Dolan's critics claim that he is playing politics and deliberately mischaracterizing the issue. The Obama administration has stated that, if they fit certain criteria, religious employers will be required to provide their employees with health insurance that includes a menu of coverage including contraception and that is all.
Dolan knows, critics contend, that churches and other organizations that primarily employ their co-religionists will be exempt from the requirement, although Catholic universities and hospitals are not.
For Dolan the issue may come down to what he sees as subsidizing immoral services (contraception) or no longer offering insurance coverage at all, a road he says he does not wish to go down.
However they may yet go down it. The Catholic Church closed the Francis House homeless shelter in Sacramento, California last month when they learned its director Rev. Faith Whitmore supports same sex marriage and abortion rights. The funding was immediately pulled from the 42 year old organization that serves up to 25,000 people.

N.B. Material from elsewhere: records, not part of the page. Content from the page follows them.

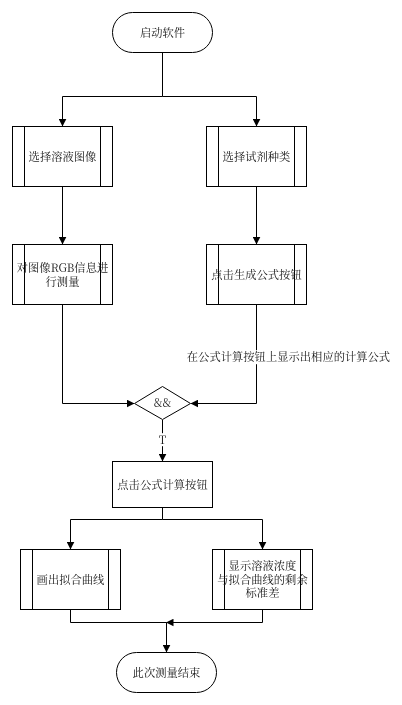
<!DOCTYPE html>
<html lang="zh-CN">
<head>
<meta charset="utf-8">
<title>测量流程图</title>
<style>
:root { --ink: #000; --paper: #fff; --text: #1a1a1a; }
* { box-sizing: border-box; }
html, body { margin: 0; overflow: hidden; background: var(--paper); }
.flowchart {
  position: relative; width: 402px; height: 705px; overflow: hidden;
  background: var(--paper); color: var(--text);
  font: 11.3px/13.6px "Noto Serif CJK SC", "Noto Serif", serif;
}
.connectors { position: absolute; inset: 0; display: block; }
.connectors path { fill: none; stroke: var(--ink); }
.connectors .arrowhead, .connectors marker path { fill: var(--ink); stroke: none; }
.connectors polygon { fill: var(--paper); stroke: var(--ink); }
.node {
  position: absolute; left: var(--x); top: var(--y); width: 101px; height: var(--h, 61px);
  display: flex; align-items: center; justify-content: center;
  border: 1px solid var(--ink); background: var(--paper);
  text-align: center; white-space: nowrap;
}
.terminal { --h: 41px; border-radius: 21px; }
.process { --h: 47px; }
.subprocess::before {
  content: ""; position: absolute; inset: 0 11px;
  border: solid var(--ink); border-width: 0 1px;
}
.node span { position: relative; }
.label {
  position: absolute; left: var(--x); top: var(--y);
  transform: translate(-50%, -50%); white-space: nowrap;
}
.edge-label { background: var(--paper); }
</style>
</head>
<body>
<main class="flowchart">
  <svg class="connectors" width="402" height="705" viewBox="0 0 402 705" aria-hidden="true">
    <defs>
      <marker id="arrow" markerUnits="userSpaceOnUse" markerWidth="8" markerHeight="8" refX="7" refY="4" orient="auto">
        <path class="arrowhead" d="M0 0.2L7.5 4L0 7.8Z"/>
      </marker>
    </defs>
    <g marker-end="url(#arrow)">
      <path d="M162.5 52V96.5H62.5V126" marker-end="url(#arrow)"/>
      <path d="M162.5 96.5H256.5V126" marker-end="url(#arrow)"/>
      <path d="M62.5 186V244" marker-end="url(#arrow)"/>
      <path d="M256.5 186V244" marker-end="url(#arrow)"/>
      <path d="M62.5 304V403.5H134" marker-end="url(#arrow)"/>
      <path d="M256.5 304V403.5H191" marker-end="url(#arrow)"/>
      <path d="M162.5 420V461" marker-end="url(#arrow)"/>
      <path d="M162.5 507V519.5H70.5V549" marker-end="url(#arrow)"/>
      <path d="M162.5 519.5H262.5V549" marker-end="url(#arrow)"/>
      <path d="M70.5 609V622.5H166.5V652" marker-end="url(#arrow)"/>
      <path d="M262.5 609V622.5H166.5"/>
    </g>
    <polygon points="162.5,386.5 190.5,403.5 162.5,419.5 134.5,403.5"/>
  </svg>

  <div class="node terminal" style="--x:112px;--y:12px"><span>启动软件</span></div>

  <div class="node subprocess" style="--x:12px;--y:126px"><span>选择溶液图像</span></div>
  <div class="node subprocess" style="--x:206px;--y:126px"><span>选择试剂种类</span></div>

  <div class="node subprocess" style="--x:12px;--y:244px"><span>对图像RGB信息进<br>行测量</span></div>
  <div class="node subprocess" style="--x:206px;--y:244px"><span>点击生成公式按钮</span></div>

  <div class="label edge-label" style="--x:288.5px;--y:357px">在公式计算按钮上显示出相应的计算公式</div>
  <div class="label" style="--x:162.5px;--y:403px">&amp;&amp;</div>
  <div class="label edge-label" style="--x:162.5px;--y:439.5px">T</div>

  <div class="node process" style="--x:112px;--y:461px"><span>点击公式计算按钮</span></div>

  <div class="node subprocess" style="--x:20px;--y:549px"><span>画出拟合曲线</span></div>
  <div class="node subprocess" style="--x:212px;--y:549px"><span>显示溶液浓度<br>与拟合曲线的剩余<br>标准差</span></div>

  <div class="node terminal" style="--x:116px;--y:652px"><span>此次测量结束</span></div>
</main>
</body>
</html>
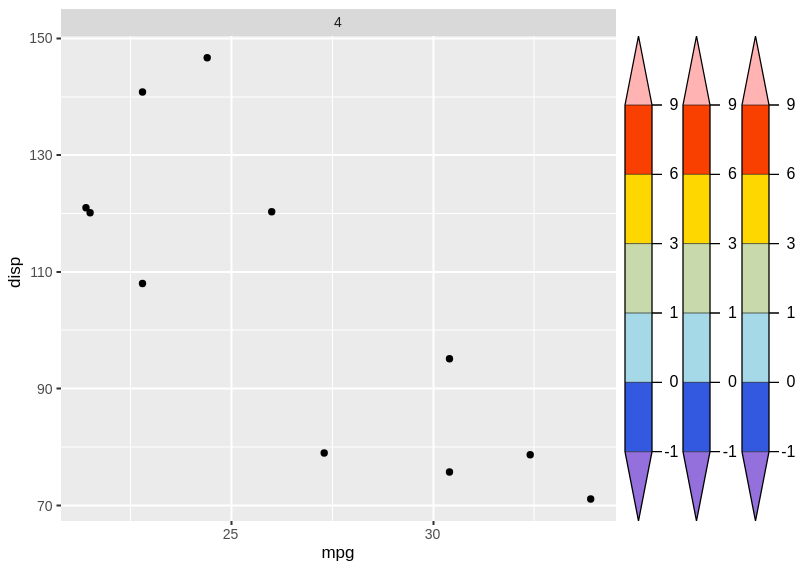
<!DOCTYPE html>
<html lang="en">
<head>
<meta charset="utf-8">
<title>disp by mpg</title>
<style>
:root {
  --paper: #fff;
  --panel: #ebebeb;
  --strip: #d9d9d9;
  --ink: #000;
  --tick: #333;
  --tick-text: #4d4d4d;
  --strip-text: #1a1a1a;
  --above: #ffb3b3;
  --step-6: #fa4000;
  --step-3: #ffd700;
  --step-1: #c8d9ab;
  --step-0: #a5d9e8;
  --step-low: #3459e1;
  --below: #9370db;
}
* { box-sizing: border-box; margin: 0; }
body {
  width: 800px;
  height: 571px;
  overflow: hidden;
  background: var(--paper);
  color: var(--ink);
  font-family: "Liberation Sans", Arial, sans-serif;
}
.chart {
  width: 800px;
  height: 571px;
  display: grid;
  grid-template-columns: 60.5px 555px 184.5px;
  grid-template-rows: 27px 485px 50px;
  padding-top: 9px;
}
.strip {
  grid-area: 1 / 2;
  background: var(--strip);
  color: var(--strip-text);
  font-size: 14px;
  line-height: 27px;
  text-align: center;
}
.panel { grid-area: 2 / 2; background: var(--panel); }
svg { display: block; overflow: visible; }
.grid-minor { stroke: #fff; stroke-width: 1; }
.grid-major { stroke: #fff; stroke-width: 2; }
.ticks { stroke: var(--tick); stroke-width: 2; }
.y-axis {
  grid-area: 2 / 1;
  display: flex;
  margin: -7px 0 6px;
  padding-right: 8px;
}
.axis-title { font-size: 17px; font-weight: 400; line-height: 20px; }
.y-axis .axis-title {
  writing-mode: vertical-rl;
  transform: rotate(180deg);
  width: 20px;
  margin-left: 5px;
  text-align: center;
}
.tick-labels {
  display: flex;
  color: var(--tick-text);
  font-size: 14px;
  line-height: 18px;
}
.y-axis .tick-labels {
  flex: 1;
  flex-direction: column;
  justify-content: space-between;
  text-align: right;
}
.x-axis { grid-area: 3 / 2; padding-top: 4px; text-align: center; }
.x-axis .tick-labels { gap: 102px; padding-left: 120px; }
.x-axis .tick-labels span { width: 100px; }
.x-axis .axis-title { padding-top: 0; }
.legends {
  grid-area: 2 / 3;
  display: flex;
  gap: 4.5px;
  padding-left: 9px;
}
.legend { display: flex; width: 54px; }
.legend-labels {
  flex: 1;
  display: grid;
  grid-template-rows: repeat(6, 69.3px);
  align-items: center;
  padding-top: 34.4px;
  text-align: right;
  font-size: 16px;
  line-height: 18px;
}
</style>
</head>
<body>
<main class="chart">
  <div class="strip">4</div>

  <div class="y-axis">
    <h2 class="axis-title">disp</h2>
    <div class="tick-labels"><span>150</span><span>130</span><span>110</span><span>90</span><span>70</span></div>
  </div>

  <div class="panel">
    <svg width="555" height="485" viewBox="60.5 36 555 485" role="img" aria-label="Scatter plot of disp against mpg">
      <path class="grid-minor" d="M60.5 97H615.5M60.5 213.5H615.5M60.5 330H615.5M60.5 447H615.5M130 36V521M332 36V521M533.5 36V521"/>
      <path class="grid-major" d="M60.5 38.5H615.5M60.5 155H615.5M60.5 272H615.5M60.5 388.5H615.5M60.5 505.5H615.5M231 36V521M433 36V521"/>
      <path class="ticks" d="M56 38.5H60.5M56 155H60.5M56 272H60.5M56 388.5H60.5M56 505.5H60.5M231 521V525M433 521V525"/>
      <g class="points">
        <circle cx="142" cy="283.5" r="3.7"/>
        <circle cx="206.7" cy="57.7" r="3.7"/>
        <circle cx="142" cy="92" r="3.7"/>
        <circle cx="529.7" cy="454.7" r="3.7"/>
        <circle cx="449" cy="472" r="3.7"/>
        <circle cx="590.2" cy="499" r="3.7"/>
        <circle cx="89.6" cy="212.7" r="3.7"/>
        <circle cx="323.7" cy="453" r="3.7"/>
        <circle cx="271.2" cy="211.7" r="3.7"/>
        <circle cx="449" cy="358.8" r="3.7"/>
        <circle cx="85.5" cy="207.8" r="3.7"/>
      </g>
    </svg>
  </div>

  <div class="x-axis">
    <div class="tick-labels"><span>25</span><span>30</span></div>
    <h2 class="axis-title">mpg</h2>
  </div>

  <div class="legends">
    <div class="legend">
      <svg width="27" height="485" viewBox="0 0 27 485" aria-hidden="true">
        <defs>
          <g id="colour-steps">
            <polygon points="0,69 13.5,0 27,69" fill="var(--above)"/>
            <rect y="69" width="27" height="69.3" fill="var(--step-6)"/>
            <rect y="138.3" width="27" height="69.3" fill="var(--step-3)"/>
            <rect y="207.6" width="27" height="69.4" fill="var(--step-1)"/>
            <rect y="277" width="27" height="69.3" fill="var(--step-0)"/>
            <rect y="346.3" width="27" height="69.4" fill="var(--step-low)"/>
            <polygon points="0,415.7 13.5,485 27,415.7" fill="var(--below)"/>
            <path d="M0 69H27M0 138.3H27M0 207.6H27M0 277H27M0 346.3H27M0 415.7H27" stroke="var(--ink)" stroke-width=".6"/>
            <path d="M27 69H37M27 138.3H37M27 207.6H37M27 277H37M27 346.3H37M27 415.7H37" stroke="var(--ink)" stroke-width="1.3"/>
            <polygon points="0,69 13.5,0 27,69 27,415.7 13.5,485 0,415.7" fill="none" stroke="var(--ink)" stroke-width="1.3"/>
          </g>
        </defs>
        <use href="#colour-steps"/>
      </svg>
      <div class="legend-labels"><span>9</span><span>6</span><span>3</span><span>1</span><span>0</span><span>-1</span></div>
    </div>
    <div class="legend">
      <svg width="27" height="485" viewBox="0 0 27 485" aria-hidden="true"><use href="#colour-steps"/></svg>
      <div class="legend-labels"><span>9</span><span>6</span><span>3</span><span>1</span><span>0</span><span>-1</span></div>
    </div>
    <div class="legend">
      <svg width="27" height="485" viewBox="0 0 27 485" aria-hidden="true"><use href="#colour-steps"/></svg>
      <div class="legend-labels"><span>9</span><span>6</span><span>3</span><span>1</span><span>0</span><span>-1</span></div>
    </div>
  </div>
</main>
</body>
</html>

A clarification from Whitmore that she was speaking as an individual, and not on behalf of Francis House, went unheeded. So clearly the precedent has been set for a complete withdrawal from longstanding services - rather than compromising on church teachings.